Derby, Preakness winner displays marketing legs
Published June 1, 1998
The media and advertising noise around Real Quiet, who Saturday will attempt to become the first horse in 20 years to win thoroughbred racing's elusive Triple Crown, is about to get Real Loud.
Before the Kentucky Derby and Preakness winner leaps out of the gate in the Belmont Stakes, his equine features are going to get some major national attention.
The ordinary-looking, bay horse, who was purchased for a measly $17,000, will be featured in at least two national commercials produced by Visa, the official sponsor of the Triple Crown, and the National Thoroughbred Racing Association. Visa and the NTRA are also planning to run full-page ads in USA Today on the day before the race.
And the horse's human handlers, trainer Bob Baffert and jockey Kent Desormeaux, are expected to make the sports and talk show rounds, including a scheduled appearance today by Desormeaux on the Tonight Show with Jay Leno.
ABC Sports, which broadcasts the race, plans to promote the fact that Real Quiet could join just 11 horses in history who have achieved horse racing's greatest feat.
"When you have the possibility of the first Triple Crown winner in two decades, everybody wins Visa, ABC, the sport as a whole and certainly the NTRA," said Tim Smith, NTRA commissioner.
ABC Sports executives "are pulling for Real Quiet," said Mark Mandel, director of media relations. "We are the network of racing. We have been doing the Triple Crown for a long time, and what is good for the industry is good for ABC."
So far, the ratings on this year's Triple Crown races have been disappointing, with the Kentucky Derby down 16 percent and the Preakness down 23 percent from last year. Mandel noted that prior to the Derby and the Preakness, "The big horses that seemed to be the favorites dropped out for various reasons."
Sports and media executives admit privately that they'll be happy if Real Quiet can make a race of let alone win the Belmont. But, according to reports, the 3-year-old was looking good last week after getting a few days' rest to recover from a grueling Preakness.
Desormeaux said he "couldn't guarantee" a win, but he was confident of the horse's chances. "He refuses to lose," the jockey said.
Small television markets across the United States will have access to interviews with Desormeaux this week, courtesy of Visa, which will pay for a satellite media feed.

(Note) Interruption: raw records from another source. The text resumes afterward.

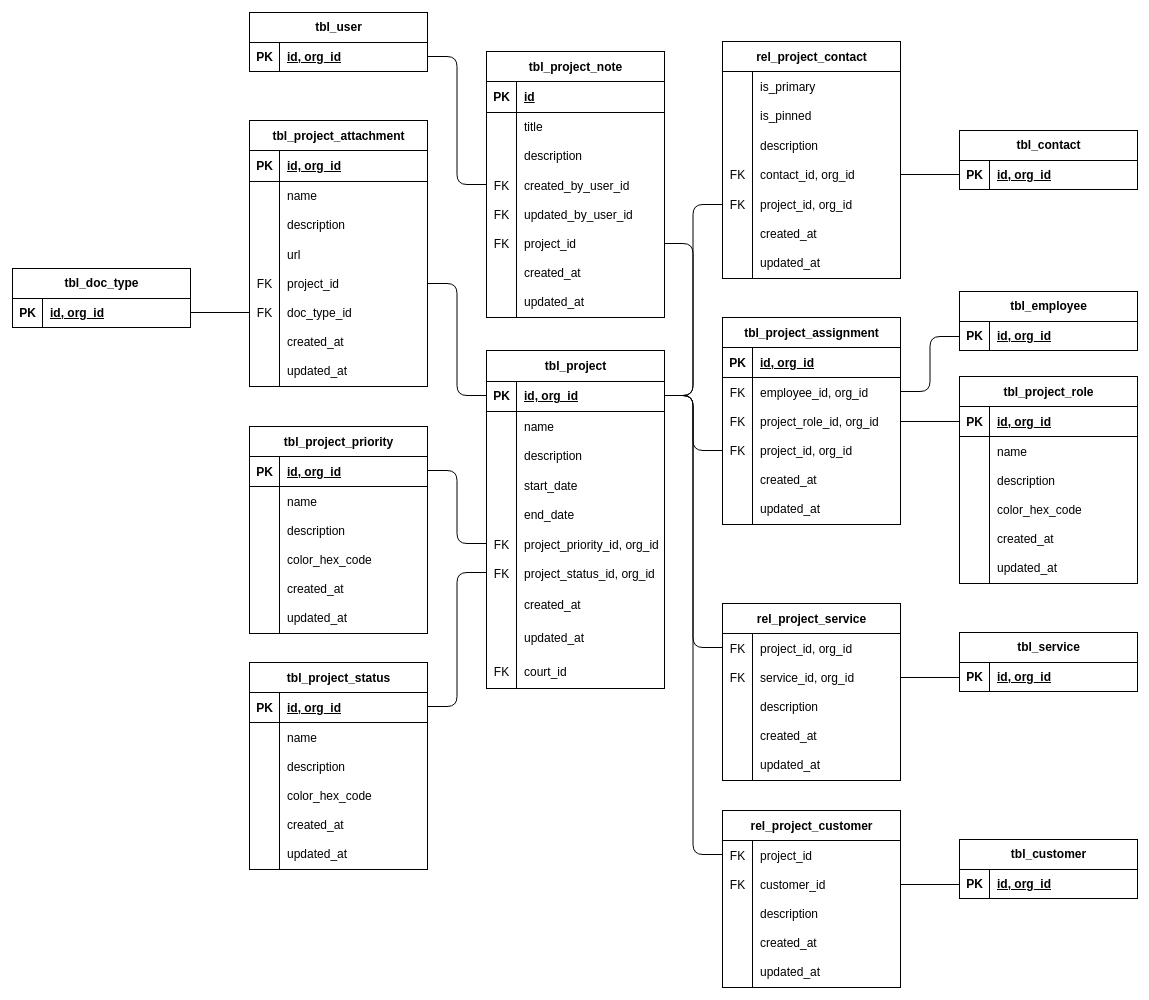
<!DOCTYPE html>
<html lang="en">
<head>
<meta charset="utf-8">
<title>Project database schema</title>
<style>
:root { --ink: #000; --paper: #fff; }
* { box-sizing: border-box; margin: 0; padding: 0; }
body { width: 1149px; height: 1000px; overflow: hidden; background: var(--paper); }
.diagram { position: relative; width: 1149px; height: 1000px; overflow: hidden; color: var(--ink); font: 12px/14px "Liberation Sans", Arial, sans-serif; }
.relations { position: absolute; left: 0; top: 0; fill: none; stroke: var(--ink); stroke-width: 1; }
.entity { position: absolute; left: var(--x); top: var(--y); width: 179px; height: var(--h); display: flex; flex-direction: column; border: 1px solid var(--ink); background: var(--paper); }
.entity h2 { flex: 1 1 0; display: flex; align-items: center; justify-content: center; font-size: 12px; border-bottom: 1px solid var(--ink); }
.entity ul { flex: var(--rows) 1 0; display: flex; flex-direction: column; list-style: none; }
.entity li { flex: 1 1 0; min-height: 0; display: flex; white-space: nowrap; }
.entity li.tall { flex-grow: 1.12; }
.key { width: 30px; flex: none; display: flex; align-items: center; justify-content: center; border-right: 1px solid var(--ink); }
.field { display: flex; align-items: center; padding-left: 7px; }
.primary { font-weight: 700; }
.primary .field { text-decoration: underline; }
.primary:not(:last-child) { border-bottom: 1px solid var(--ink); }
</style>
</head>
<body>
<main class="diagram">
<svg class="relations" width="1149" height="1000" viewBox="0 0 1149 1000" aria-hidden="true">
<path d="M427 56.5H447q10 0 10 10V174.5q0 10 10 10H487"/>
<path d="M427 283.5H447q10 0 10 10V385.5q0 10 10 10H487"/>
<path d="M190 312.5H250"/>
<path d="M427 470.5H447q10 0 10 10V533.5q0 10 10 10H487"/>
<path d="M427 706.5H447q10 0 10-10V582.5q0-10 10-10H487"/>
<path d="M664 243.5H683q10 0 10 10V385.5q0 10-10 10H664"/>
<path d="M664 395.5H683q10 0 10-10V214.5q0-10 10-10H723"/>
<path d="M664 395.5H683q10 0 10 10V440.5q0 10 10 10H723"/>
<path d="M664 395.5H683q10 0 10 10V637.5q0 10 10 10H723"/>
<path d="M664 395.5H683q10 0 10 10V844.5q0 10 10 10H723"/>
<path d="M900 174.5H960"/>
<path d="M900 391.5H920q10 0 10-10V346.5q0-10 10-10H960"/>
<path d="M900 421.5H960"/>
<path d="M900 677.5H960"/>
<path d="M900 884.5H960"/>
</svg>

<section class="entity" style="--x:249px;--y:12px;--h:60px;--rows:1">
<h2>tbl_user</h2>
<ul>
<li class="primary"><span class="key">PK</span><span class="field">id, org_id</span></li>
</ul>
</section>

<section class="entity" style="--x:249px;--y:120px;--h:267px;--rows:8">
<h2>tbl_project_attachment</h2>
<ul>
<li class="primary"><span class="key">PK</span><span class="field">id, org_id</span></li>
<li><span class="key"></span><span class="field">name</span></li>
<li><span class="key"></span><span class="field">description</span></li>
<li><span class="key"></span><span class="field">url</span></li>
<li><span class="key">FK</span><span class="field">project_id</span></li>
<li><span class="key">FK</span><span class="field">doc_type_id</span></li>
<li><span class="key"></span><span class="field">created_at</span></li>
<li><span class="key"></span><span class="field">updated_at</span></li>
</ul>
</section>

<section class="entity" style="--x:12px;--y:268px;--h:60px;--rows:1">
<h2>tbl_doc_type</h2>
<ul>
<li class="primary"><span class="key">PK</span><span class="field">id, org_id</span></li>
</ul>
</section>

<section class="entity" style="--x:249px;--y:426px;--h:208px;--rows:6">
<h2>tbl_project_priority</h2>
<ul>
<li class="primary"><span class="key">PK</span><span class="field">id, org_id</span></li>
<li><span class="key"></span><span class="field">name</span></li>
<li><span class="key"></span><span class="field">description</span></li>
<li><span class="key"></span><span class="field">color_hex_code</span></li>
<li><span class="key"></span><span class="field">created_at</span></li>
<li><span class="key"></span><span class="field">updated_at</span></li>
</ul>
</section>

<section class="entity" style="--x:249px;--y:662px;--h:208px;--rows:6">
<h2>tbl_project_status</h2>
<ul>
<li class="primary"><span class="key">PK</span><span class="field">id, org_id</span></li>
<li><span class="key"></span><span class="field">name</span></li>
<li><span class="key"></span><span class="field">description</span></li>
<li><span class="key"></span><span class="field">color_hex_code</span></li>
<li><span class="key"></span><span class="field">created_at</span></li>
<li><span class="key"></span><span class="field">updated_at</span></li>
</ul>
</section>

<section class="entity" style="--x:486px;--y:51px;--h:267px;--rows:8">
<h2>tbl_project_note</h2>
<ul>
<li class="primary"><span class="key">PK</span><span class="field">id</span></li>
<li><span class="key"></span><span class="field">title</span></li>
<li><span class="key"></span><span class="field">description</span></li>
<li><span class="key">FK</span><span class="field">created_by_user_id</span></li>
<li><span class="key">FK</span><span class="field">updated_by_user_id</span></li>
<li><span class="key">FK</span><span class="field">project_id</span></li>
<li><span class="key"></span><span class="field">created_at</span></li>
<li><span class="key"></span><span class="field">updated_at</span></li>
</ul>
</section>

<section class="entity" style="--x:486px;--y:350px;--h:339px;--rows:10.36">
<h2>tbl_project</h2>
<ul>
<li class="primary"><span class="key">PK</span><span class="field">id, org_id</span></li>
<li><span class="key"></span><span class="field">name</span></li>
<li><span class="key"></span><span class="field">description</span></li>
<li><span class="key"></span><span class="field">start_date</span></li>
<li><span class="key"></span><span class="field">end_date</span></li>
<li><span class="key">FK</span><span class="field">project_priority_id, org_id</span></li>
<li><span class="key">FK</span><span class="field">project_status_id, org_id</span></li>
<li class="tall"><span class="key"></span><span class="field">created_at</span></li>
<li class="tall"><span class="key"></span><span class="field">updated_at</span></li>
<li class="tall"><span class="key">FK</span><span class="field">court_id</span></li>
</ul>
</section>

<section class="entity" style="--x:722px;--y:41px;--h:238px;--rows:7">
<h2>rel_project_contact</h2>
<ul>
<li><span class="key"></span><span class="field">is_primary</span></li>
<li><span class="key"></span><span class="field">is_pinned</span></li>
<li><span class="key"></span><span class="field">description</span></li>
<li><span class="key">FK</span><span class="field">contact_id, org_id</span></li>
<li><span class="key">FK</span><span class="field">project_id, org_id</span></li>
<li><span class="key"></span><span class="field">created_at</span></li>
<li><span class="key"></span><span class="field">updated_at</span></li>
</ul>
</section>

<section class="entity" style="--x:722px;--y:317px;--h:208px;--rows:6">
<h2>tbl_project_assignment</h2>
<ul>
<li class="primary"><span class="key">PK</span><span class="field">id, org_id</span></li>
<li><span class="key">FK</span><span class="field">employee_id, org_id</span></li>
<li><span class="key">FK</span><span class="field">project_role_id, org_id</span></li>
<li><span class="key">FK</span><span class="field">project_id, org_id</span></li>
<li><span class="key"></span><span class="field">created_at</span></li>
<li><span class="key"></span><span class="field">updated_at</span></li>
</ul>
</section>

<section class="entity" style="--x:722px;--y:603px;--h:178px;--rows:5">
<h2>rel_project_service</h2>
<ul>
<li><span class="key">FK</span><span class="field">project_id, org_id</span></li>
<li><span class="key">FK</span><span class="field">service_id, org_id</span></li>
<li><span class="key"></span><span class="field">description</span></li>
<li><span class="key"></span><span class="field">created_at</span></li>
<li><span class="key"></span><span class="field">updated_at</span></li>
</ul>
</section>

<section class="entity" style="--x:722px;--y:810px;--h:178px;--rows:5">
<h2>rel_project_customer</h2>
<ul>
<li><span class="key">FK</span><span class="field">project_id</span></li>
<li><span class="key">FK</span><span class="field">customer_id</span></li>
<li><span class="key"></span><span class="field">description</span></li>
<li><span class="key"></span><span class="field">created_at</span></li>
<li><span class="key"></span><span class="field">updated_at</span></li>
</ul>
</section>

<section class="entity" style="--x:959px;--y:130px;--h:60px;--rows:1">
<h2>tbl_contact</h2>
<ul>
<li class="primary"><span class="key">PK</span><span class="field">id, org_id</span></li>
</ul>
</section>

<section class="entity" style="--x:959px;--y:291px;--h:60px;--rows:1">
<h2>tbl_employee</h2>
<ul>
<li class="primary"><span class="key">PK</span><span class="field">id, org_id</span></li>
</ul>
</section>

<section class="entity" style="--x:959px;--y:376px;--h:208px;--rows:6">
<h2>tbl_project_role</h2>
<ul>
<li class="primary"><span class="key">PK</span><span class="field">id, org_id</span></li>
<li><span class="key"></span><span class="field">name</span></li>
<li><span class="key"></span><span class="field">description</span></li>
<li><span class="key"></span><span class="field">color_hex_code</span></li>
<li><span class="key"></span><span class="field">created_at</span></li>
<li><span class="key"></span><span class="field">updated_at</span></li>
</ul>
</section>

<section class="entity" style="--x:959px;--y:632px;--h:60px;--rows:1">
<h2>tbl_service</h2>
<ul>
<li class="primary"><span class="key">PK</span><span class="field">id, org_id</span></li>
</ul>
</section>

<section class="entity" style="--x:959px;--y:839px;--h:60px;--rows:1">
<h2>tbl_customer</h2>
<ul>
<li class="primary"><span class="key">PK</span><span class="field">id, org_id</span></li>
</ul>
</section>
</main>
</body>
</html>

Liz Silver, Visa senior vice president of advertising, said a win by Real Quiet "enhances" the value of the company's sponsorship. Visa would have to shell out an extra $5 million the prize for winning the Visa Triple Crown Challenge but the award is insured, Visa executives said.

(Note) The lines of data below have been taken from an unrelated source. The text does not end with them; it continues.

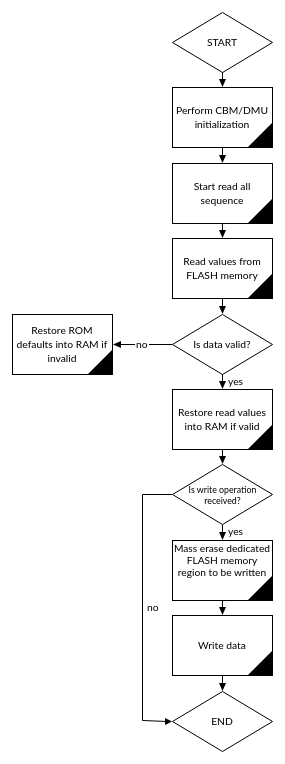
<!DOCTYPE html>
<html lang="en">
<head>
<meta charset="utf-8">
<title>Flash memory start-up flowchart</title>
<style>
:root { --ink: #000; --paper: #fff; }
* { box-sizing: border-box; }
html, body { margin: 0; background: var(--paper); }
.flowchart {
  position: relative; width: 285px; height: 764px; overflow: hidden;
  background: var(--paper); color: var(--ink);
  font: 10.3px/14px Lato, "Open Sans", sans-serif;
}
.shapes { position: absolute; inset: 0; display: block; }
.outline { fill: var(--paper); stroke: var(--ink); stroke-width: 1; }
.corner, .head { fill: var(--ink); }
.connector { fill: none; stroke: var(--ink); stroke-width: 1; }
.node {
  position: absolute; left: 172px; top: var(--top); width: 100px; height: 60px;
  display: flex; align-items: center; justify-content: center;
  text-align: center; white-space: nowrap;
}
.node.side { left: 12px; }
/* Three full lines sit above the filled corner */
.node.tall { padding-bottom: 21px; line-height: 12px; font-size: 10.2px; }
/* Two lines held inside the diamond */
.node.tight { width: 101px; height: 61px; font-size: 8.8px; line-height: 11px; }
.label { position: absolute; left: var(--left); top: var(--top); }
.label.on-line { padding: 0 1px; background: var(--paper); }
</style>
</head>
<body>
<main class="flowchart">
  <svg class="shapes" width="285" height="764" viewBox="0 0 285 764" aria-hidden="true">
    <defs>
      <g id="step">
        <rect class="outline" x="0.5" y="0.5" width="100" height="60"/>
        <polygon class="corner" points="75,61 101,35 101,61"/>
      </g>
      <polygon id="decision" class="outline" points="0.5,30.5 50.5,0.5 100.5,30.5 50.5,60.5"/>
      <g id="arrow">
        <line class="connector" x1="0.5" y1="0" x2="0.5" y2="10"/>
        <polygon class="head" points="-3,7 4,7 0.5,15"/>
      </g>
    </defs>
    <use href="#decision" x="172" y="12"/>
    <use href="#step" x="172" y="87"/>
    <use href="#step" x="172" y="163"/>
    <use href="#step" x="172" y="238"/>
    <use href="#decision" x="172" y="314"/>
    <use href="#step" x="12" y="314"/>
    <use href="#step" x="172" y="389"/>
    <use href="#decision" x="172" y="464"/>
    <use href="#step" x="172" y="540"/>
    <use href="#step" x="172" y="615"/>
    <use href="#decision" x="172" y="691"/>
    <use href="#arrow" x="222" y="72"/>
    <use href="#arrow" x="222" y="148"/>
    <use href="#arrow" x="222" y="223"/>
    <use href="#arrow" x="222" y="299"/>
    <use href="#arrow" x="222" y="374"/>
    <use href="#arrow" x="222" y="449"/>
    <use href="#arrow" x="222" y="525"/>
    <use href="#arrow" x="222" y="600"/>
    <use href="#arrow" x="222" y="676"/>
    <path class="connector" d="M172 344.5H118"/>
    <polygon class="head" points="121,341 121,348 113,344.5"/>
    <path class="connector" d="M172 494.5H142.5V720.5L167 721.5"/>
    <polygon class="head" points="165,718 165,725 172,721.5"/>
  </svg>

  <div class="node" style="--top:12px">START</div>
  <div class="node" style="--top:87px">Perform CBM/DMU<br>initialization</div>
  <div class="node" style="--top:163px">Start read all<br>sequence</div>
  <div class="node" style="--top:238px">Read values from<br>FLASH memory</div>
  <div class="node" style="--top:314px">Is data valid?</div>
  <div class="node side" style="--top:314px">Restore ROM<br>defaults into RAM if<br>invalid</div>
  <div class="node" style="--top:389px">Restore read values<br>into RAM if valid</div>
  <div class="node tight" style="--top:464px">Is write operation<br>received?</div>
  <div class="node tall" style="--top:540px">Mass erase dedicated<br>FLASH memory<br>region to be written</div>
  <div class="node" style="--top:615px">Write data</div>
  <div class="node" style="--top:691px">END</div>

  <span class="label on-line" style="--left:135px;--top:337px">no</span>
  <span class="label" style="--left:228px;--top:374px">yes</span>
  <span class="label" style="--left:228px;--top:524px">yes</span>
  <span class="label" style="--left:147px;--top:600px">no</span>
</main>
</body>
</html>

Visa is also considering cutting a special, congratulatory commercial, a sort of equine version of the post-Super Bowl "I'm going to Disneyland" spots, Silver said.
Last year, Visa produced just such an ad, congratulating Silver Charm, as well as the horse's owner, trainer and jockey. But the spot never ran, as 1997 Kentucky Derby and Preakness winner Silver Charm was passed in the stretch by a late-charging Touch Gold.
"I'm not sure we want to go down that road again," Silver said. But she was impressed by the sweeping moves Real Quiet made to win both the Derby and the Preakness. "I'm feeling better about it this year," she said.